*Problem statement*.
Omitting the pictures, restate all of the entries below exactly.

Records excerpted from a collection

══════════════════════════════

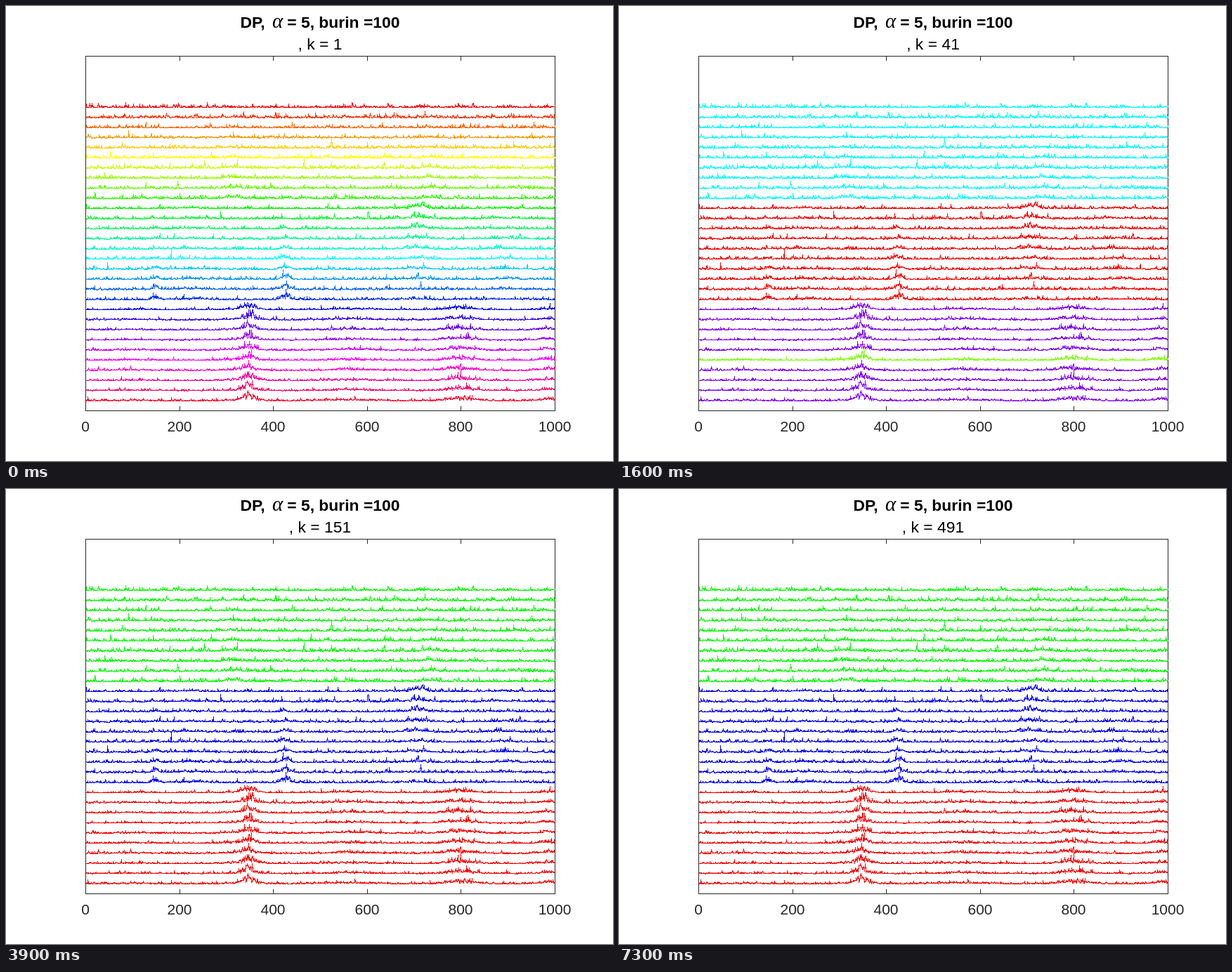
Write an HTML page with a canvas that moves like this. It is 864x648 px and loops after 7400 ms.

```html
<!DOCTYPE html>
<html lang="en">
<head>
<meta charset="utf-8">
<title>Cluster sampling</title>
<style>
  html, body { margin: 0; width: 100%; height: 100%; overflow: hidden; background: #fff; }
  canvas { display: block; }
</style>
</head>
<body>
<canvas id="stage" width="864" height="648"></canvas>
<script>
const ctx = document.getElementById('stage').getContext('2d');
const LOOP = 7400, ROWS = 30, BAND = 10, POINTS = 1000;
const LEFT = 113, RIGHT = 781, TOP = 71, BOTTOM = 576, CENTER = 447;
const SANS = '"Liberation Sans", Arial, sans-serif';

const range = n => Array.from({ length: n }, (_, i) => i);
const bump = (at, width, first, last = first) => ({ at, width, first, last });

// Three kinds of signal; bump heights run from the first to the last row of a band.
const SIGNALS = [
  { noise: 1.3, bumps: [bump(312, 12, .3, 2.4), bump(734, 11, .3, 2.4)] },
  { noise: 1.1, bumps: [
    bump(712, 14, 4, 0), bump(425, 8, 0, 6), bump(148, 6, 0, 4),
    bump(225, 32, .9), bump(690, 28, .9), bump(890, 30, .9)] },
  { noise: .75, bumps: [
    bump(349, 11, 6), bump(335, 32, 1.6), bump(100, 38, .7),
    bump(565, 45, 1.5), bump(797, 28, 3.4), bump(985, 20, 2.2)] }
];

// Hues are steps on a wheel of the given size, spread evenly over the rows;
// strays are single rows or short runs that sit in another cluster.
const state = (wheel, hues, ...strays) => ({ wheel, hues, strays });
const stray = (hue, from, to = from) => ({ hue, from, to });
const STATES = [
  state(ROWS, range(ROWS)),
  state(6, [1, 5, 0, 4, 2, 3]),
  state(5, [1, 0, 2], stray(4, 10), stray(3, 17, 20)),
  state(4, [3, 0, 1], stray(2, 17, 20)),
  state(4, [2, 0, 3], stray(1, 26)),
  state(4, [2, 3, 0], stray(1, 25)),
  state(3, [2, 1, 0]),
  state(3, [1, 2, 0])
];

function random(seed) {
  return () => {
    seed = (seed + 0x6D2B79F5) | 0;
    let v = Math.imul(seed ^ (seed >>> 15), 1 | seed);
    v = (v + Math.imul(v ^ (v >>> 7), 61 | v)) ^ v;
    return ((v ^ (v >>> 14)) >>> 0) / 4294967296;
  };
}

function makeTrace(row) {
  const rnd = random(row * 977 + 1);
  const exponential = () => -Math.log(1 - rnd());
  const { noise, bumps } = SIGNALS[Math.floor(row / BAND)];
  const progress = (row % BAND) / (BAND - 1);
  const base = 562 - 14.4 * (ROWS - 1 - row);
  const envelope = i => bumps.reduce((sum, { at, width, first, last }) =>
    sum + (first + (last - first) * progress) * Math.exp(-(((i - at) / width) ** 2) / 2), 0);

  const path = new Path2D();
  const column = (x, a, b) => path.rect(x, Math.min(a, b), 1, Math.abs(a - b) + 1);
  let lastX, lastY;
  for (let i = 1; i <= POINTS; i++) {
    const lift = (exponential() + exponential() + exponential()) / 3;
    const value = Math.min(15, noise * exponential() + envelope(i) * lift);
    const x = Math.round(LEFT + i * (RIGHT - LEFT) / POINTS);
    const y = Math.round(base - value);
    if (i > 1) {
      const middle = Math.round((y + lastY) / 2);
      column(lastX, lastY, middle);
      column(x, middle, y);
    }
    lastX = x;
    lastY = y;
  }
  return path;
}

const traces = range(ROWS).map(makeTrace);

function text(value, x, y, font, align = 'center', color = '#000') {
  ctx.font = font;
  ctx.textAlign = align;
  ctx.fillStyle = color;
  ctx.fillText(value, x, y);
}

function drawAxes() {
  ctx.strokeStyle = '#262626';
  ctx.lineWidth = 1;
  ctx.strokeRect(LEFT + .5, TOP + .5, RIGHT - LEFT, BOTTOM - TOP);
  for (let tick = 0; tick <= 1000; tick += 200) {
    const x = Math.round(LEFT + tick * (RIGHT - LEFT) / 1000);
    ctx.fillStyle = '#262626';
    ctx.fillRect(x, TOP, 1, 7);
    ctx.fillRect(x, BOTTOM - 6, 1, 7);
    text(tick, x, 606, '21px ' + SANS, 'center', '#262626');
  }
}

function drawTitle(k) {
  const bold = 'bold 22.9px ' + SANS;
  text('DP,', 333.5, 31, bold, 'left');
  text('α', 386.5, 31, 'italic 29px "Liberation Serif", serif');
  text('= 5, burin =100', 560.5, 31, bold, 'right');
  text(', k = ' + k, CENTER, 62, '22.9px ' + SANS);
}

function drawTraces({ wheel, hues, strays }) {
  traces.forEach((trace, row) => {
    const odd = strays.find(s => row + 1 >= s.from && row + 1 <= s.to);
    const hue = odd ? odd.hue : hues[Math.floor(row * hues.length / ROWS)];
    ctx.fillStyle = `hsl(${360 * hue / wheel}, 100%, 50%)`;
    ctx.fill(trace);
  });
}

function draw(step) {
  ctx.fillStyle = '#fff';
  ctx.fillRect(0, 0, 864, 648);
  drawAxes();
  drawTitle(1 + 10 * step);
  drawTraces(STATES[Math.min(step, STATES.length - 1)]);
}

// Slow steps first, then four times as fast.
const stepAt = t => t < 3200 ? Math.floor(t / 400) : 8 + Math.floor((t - 3200) / 100);

let shown = -1;
function tick() {
  const step = stepAt(performance.now() % LOOP);
  if (step !== shown) draw(shown = step);
  requestAnimationFrame(tick);
}
tick();
</script>
</body>
</html>
```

══════════════════════════════

*Result of this task*.
Write an HTML page with a canvas that moves like this. It is 864x648 px and loops after 7400 ms.

```html
<!DOCTYPE html>
<html lang="en">
<head>
<meta charset="utf-8">
<title>Cluster sampling</title>
<style>
  html, body { margin: 0; width: 100%; height: 100%; overflow: hidden; background: #fff; }
  canvas { display: block; }
</style>
</head>
<body>
<canvas id="stage" width="864" height="648"></canvas>
<script>
const ctx = document.getElementById('stage').getContext('2d');
const LOOP = 7400, ROWS = 30, BAND = 10, POINTS = 1000;
const LEFT = 113, RIGHT = 781, TOP = 71, BOTTOM = 576, CENTER = 447;
const SANS = '"Liberation Sans", Arial, sans-serif';

const range = n => Array.from({ length: n }, (_, i) => i);
const bump = (at, width, first, last = first) => ({ at, width, first, last });

// Three kinds of signal; bump heights run from the first to the last row of a band.
const SIGNALS = [
  { noise: 1.3, bumps: [bump(312, 12, .3, 2.4), bump(734, 11, .3, 2.4)] },
  { noise: 1.1, bumps: [
    bump(712, 14, 4, 0), bump(425, 8, 0, 6), bump(148, 6, 0, 4),
    bump(225, 32, .9), bump(690, 28, .9), bump(890, 30, .9)] },
  { noise: .75, bumps: [
    bump(349, 11, 6), bump(335, 32, 1.6), bump(100, 38, .7),
    bump(565, 45, 1.5), bump(797, 28, 3.4), bump(985, 20, 2.2)] }
];

// Hues are steps on a wheel of the given size, spread evenly over the rows;
// strays are single rows or short runs that sit in another cluster.
const state = (wheel, hues, ...strays) => ({ wheel, hues, strays });
const stray = (hue, from, to = from) => ({ hue, from, to });
const STATES = [
  state(ROWS, range(ROWS)),
  state(6, [1, 5, 0, 4, 2, 3]),
  state(5, [1, 0, 2], stray(4, 10), stray(3, 17, 20)),
  state(4, [3, 0, 1], stray(2, 17, 20)),
  state(4, [2, 0, 3], stray(1, 26)),
  state(4, [2, 3, 0], stray(1, 25)),
  state(3, [2, 1, 0]),
  state(3, [1, 2, 0])
];

function random(seed) {
  return () => {
    seed = (seed + 0x6D2B79F5) | 0;
    let v = Math.imul(seed ^ (seed >>> 15), 1 | seed);
    v = (v + Math.imul(v ^ (v >>> 7), 61 | v)) ^ v;
    return ((v ^ (v >>> 14)) >>> 0) / 4294967296;
  };
}

function makeTrace(row) {
  const rnd = random(row * 977 + 1);
  const exponential = () => -Math.log(1 - rnd());
  const { noise, bumps } = SIGNALS[Math.floor(row / BAND)];
  const progress = (row % BAND) / (BAND - 1);
  const base = 562 - 14.4 * (ROWS - 1 - row);
  const envelope = i => bumps.reduce((sum, { at, width, first, last }) =>
    sum + (first + (last - first) * progress) * Math.exp(-(((i - at) / width) ** 2) / 2), 0);

  const path = new Path2D();
  const column = (x, a, b) => path.rect(x, Math.min(a, b), 1, Math.abs(a - b) + 1);
  let lastX, lastY;
  for (let i = 1; i <= POINTS; i++) {
    const lift = (exponential() + exponential() + exponential()) / 3;
    const value = Math.min(15, noise * exponential() + envelope(i) * lift);
    const x = Math.round(LEFT + i * (RIGHT - LEFT) / POINTS);
    const y = Math.round(base - value);
    if (i > 1) {
      const middle = Math.round((y + lastY) / 2);
      column(lastX, lastY, middle);
      column(x, middle, y);
    }
    lastX = x;
    lastY = y;
  }
  return path;
}

const traces = range(ROWS).map(makeTrace);

function text(value, x, y, font, align = 'center', color = '#000') {
  ctx.font = font;
  ctx.textAlign = align;
  ctx.fillStyle = color;
  ctx.fillText(value, x, y);
}

function drawAxes() {
  ctx.strokeStyle = '#262626';
  ctx.lineWidth = 1;
  ctx.strokeRect(LEFT + .5, TOP + .5, RIGHT - LEFT, BOTTOM - TOP);
  for (let tick = 0; tick <= 1000; tick += 200) {
    const x = Math.round(LEFT + tick * (RIGHT - LEFT) / 1000);
    ctx.fillStyle = '#262626';
    ctx.fillRect(x, TOP, 1, 7);
    ctx.fillRect(x, BOTTOM - 6, 1, 7);
    text(tick, x, 606, '21px ' + SANS, 'center', '#262626');
  }
}

function drawTitle(k) {
  const bold = 'bold 22.9px ' + SANS;
  text('DP,', 333.5, 31, bold, 'left');
  text('α', 386.5, 31, 'italic 29px "Liberation Serif", serif');
  text('= 5, burin =100', 560.5, 31, bold, 'right');
  text(', k = ' + k, CENTER, 62, '22.9px ' + SANS);
}

function drawTraces({ wheel, hues, strays }) {
  traces.forEach((trace, row) => {
    const odd = strays.find(s => row + 1 >= s.from && row + 1 <= s.to);
    const hue = odd ? odd.hue : hues[Math.floor(row * hues.length / ROWS)];
    ctx.fillStyle = `hsl(${360 * hue / wheel}, 100%, 50%)`;
    ctx.fill(trace);
  });
}

function draw(step) {
  ctx.fillStyle = '#fff';
  ctx.fillRect(0, 0, 864, 648);
  drawAxes();
  drawTitle(1 + 10 * step);
  drawTraces(STATES[Math.min(step, STATES.length - 1)]);
}

// Slow steps first, then four times as fast.
const stepAt = t => t < 3200 ? Math.floor(t / 400) : 8 + Math.floor((t - 3200) / 100);

let shown = -1;
function tick() {
  const step = stepAt(performance.now() % LOOP);
  if (step !== shown) draw(shown = step);
  requestAnimationFrame(tick);
}
tick();
</script>
</body>
</html>
```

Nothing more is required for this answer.